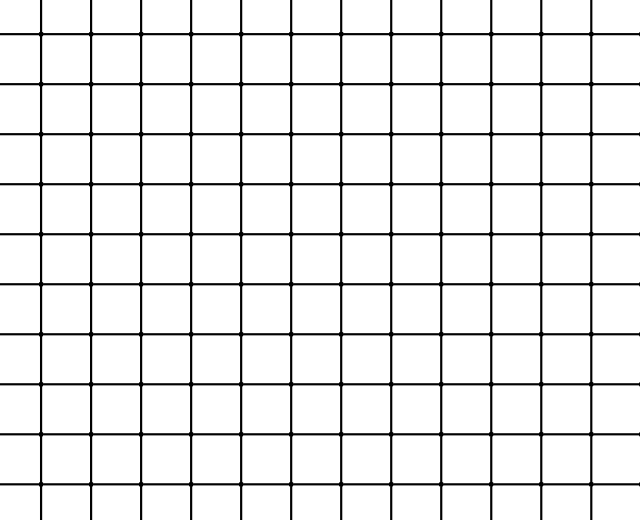
Write a WebGL 2 fragment shader that draws this pattern.

```glsl
#version 300 es
precision highp float;

uniform vec2 u_resolution;
out vec4 fragColor;

// Lengths are fractions of the canvas height
const float CELL_SIZE = 0.09619;
const vec2 GRID_ORIGIN = vec2(0.0790, 0.0686);
const float LINE_WIDTH = 0.0042;
const float DOT_RADIUS = 0.0050;

const vec3 PAPER = vec3(1.0);
const vec3 INK = vec3(0.005);

// Offset from the nearest grid crossing
vec2 crossingOffset(vec2 point, vec2 origin, float cellSize) {
    vec2 cell = (point - origin) / cellSize;
    return (fract(cell + 0.5) - 0.5) * cellSize;
}

float lineDistance(vec2 offset, float width) {
    return min(abs(offset.x), abs(offset.y)) - 0.5 * width;
}

float dotDistance(vec2 offset, float radius) {
    return length(offset) - radius;
}

// Signed distance to antialiased coverage
float coverage(float dist, float pixelSize) {
    return clamp(0.5 - dist / pixelSize, 0.0, 1.0);
}

void main() {
    vec2 point = gl_FragCoord.xy / u_resolution.y;
    float pixelSize = 1.0 / u_resolution.y;
    vec2 offset = crossingOffset(point, GRID_ORIGIN, CELL_SIZE);

    // Ruled lines with a small round dot at every crossing
    float shape = min(lineDistance(offset, LINE_WIDTH),
                      dotDistance(offset, DOT_RADIUS));

    fragColor = vec4(mix(PAPER, INK, coverage(shape, pixelSize)), 1.0);
}
```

» **EXERCISE PROMPT**
Go through the material and tally every line where "lineDistance" appears. The number is the whole answer.

» **EXERCISE OUTPUT**
2